The article, titled “Atlas came to Irvine,” begins:
Yaron Brook grew up a socialist. What choice did he have?
His parents were “standard leftist intellectuals,” he said, driven from their homeland of South Africa by the injustices of apartheid, and drawn to Israel by dreams of Zionism and kibbutz-living. A kibbutz, you know — one of those communal farm/socialist-type utopias where everything is shared, collectivism rules, and other people help bring up your kids.
Brook’s dad was a doctor. The family spent time in England and Boston, and he fondly recalls arguing with his Western capitalist classmates over the blights of poverty and economic inequality that went hand-in-hand with the free market.
So honestly. How did Yaron Brook come to be one of the nation’s — nay, the world’s — leading spokesmen for “rational selfishness” and “laissez-faire capitalism”?
How did he come to conclude that making money is good — very good — and that life’s highest moral purpose is achieving personal happiness and individual fulfillment, not necessarily helping the neighbor in need?
How did Yaron Brook come to be president of the Ayn Rand Institute?
Keep reading to learn how he “fought the book” while first reading Atlas Shrugged, what he did professionally before agreeing to serve as president of ARI, and how many bananas he pulls down as the successful president of a burgeoning non-profit.
I’ve never met Yaron Brook, but I keep hearing good things about him.
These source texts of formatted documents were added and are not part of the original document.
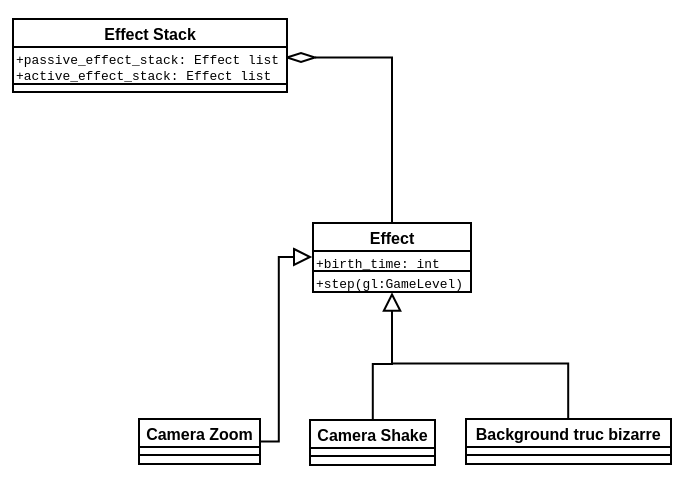
<!DOCTYPE html>
<html lang="en">
<head>
<meta charset="utf-8">
<title>Effect class diagram</title>
<style>
  :root {
    --ink: #000;
    --paper: #fff;
    --stroke: 2px;
  }
  * { box-sizing: border-box; }
  html, body { margin: 0; background: var(--paper); }
  .diagram {
    position: relative;
    width: 684px;
    height: 484px;
    overflow: hidden;
    color: var(--ink);
    background: var(--paper);
  }
  .connectors {
    position: absolute;
    inset: 0;
    fill: none;
    stroke: var(--ink);
    stroke-width: 2;
  }
  .connectors .head { fill: var(--paper); }

  .class {
    position: absolute;
    display: grid;
    border: var(--stroke) solid var(--ink);
    background: var(--paper);
  }
  .class > * + * { border-top: var(--stroke) solid var(--ink); }
  .name {
    margin: 0;
    font: bold 16px/30px "Liberation Sans", Arial, sans-serif;
    text-align: center;
    white-space: nowrap;
  }
  .members {
    margin: 0;
    padding: 5px 0 0 2px;
    list-style: none;
    font: 12.9px/16px "Liberation Mono", "Courier New", monospace;
    white-space: nowrap;
  }

  .effect-stack { left: 12px; top: 18px; width: 276px; height: 75px; grid-template-rows: 26px 37px 8px; }
  .effect { left: 312px; top: 222px; width: 160px; height: 70.5px; grid-template-rows: 26px 20px 20.5px; }
  .leaf { height: 46px; grid-template-rows: 26px 8px 8px; }
  .camera-zoom { left: 138px; top: 418px; width: 123px; height: 46.5px; }
  .camera-shake { left: 309px; top: 419px; width: 127px; height: 46.5px; }
  .background { left: 464.5px; top: 418px; width: 207.5px; height: 46.5px; }
</style>
</head>
<body>
<main class="diagram">
  <svg class="connectors" width="684" height="484" viewBox="0 0 684 484" aria-hidden="true">
    <g id="aggregation">
      <path d="M315 57.5H392V222"/>
      <polygon class="head" points="287,57.5 301,53 315,57.5 301,62"/>
    </g>
    <g id="zoom-inherits">
      <path d="M261 441.5H278.8V257H294"/>
      <polygon class="head" points="294,249 310,257 294,265"/>
    </g>
    <g id="shake-and-background-inherit">
      <path d="M372.8 419V364H392V311"/>
      <path d="M568.2 418V363.5H392"/>
      <polygon class="head" points="392,294.5 400.3,310.8 383.8,310.8"/>
    </g>
  </svg>

  <section class="class effect-stack">
    <h2 class="name">Effect Stack</h2>
    <ul class="members">
      <li>+passive_effect_stack: Effect list</li>
      <li>+active_effect_stack: Effect list</li>
    </ul>
    <div class="operations"></div>
  </section>

  <section class="class effect">
    <h2 class="name">Effect</h2>
    <ul class="members"><li>+birth_time: int</li></ul>
    <ul class="members"><li>+step(gl:GameLevel)</li></ul>
  </section>

  <section class="class leaf camera-zoom">
    <h2 class="name">Camera Zoom</h2>
    <div class="attributes"></div>
    <div class="operations"></div>
  </section>

  <section class="class leaf camera-shake">
    <h2 class="name">Camera Shake</h2>
    <div class="attributes"></div>
    <div class="operations"></div>
  </section>

  <section class="class leaf background">
    <h2 class="name">Background truc bizarre</h2>
    <div class="attributes"></div>
    <div class="operations"></div>
  </section>
</main>
</body>
</html>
That he would merit an article like this in a major newspaper, says even more.
Kudos to Mr. Brook on his outstanding work.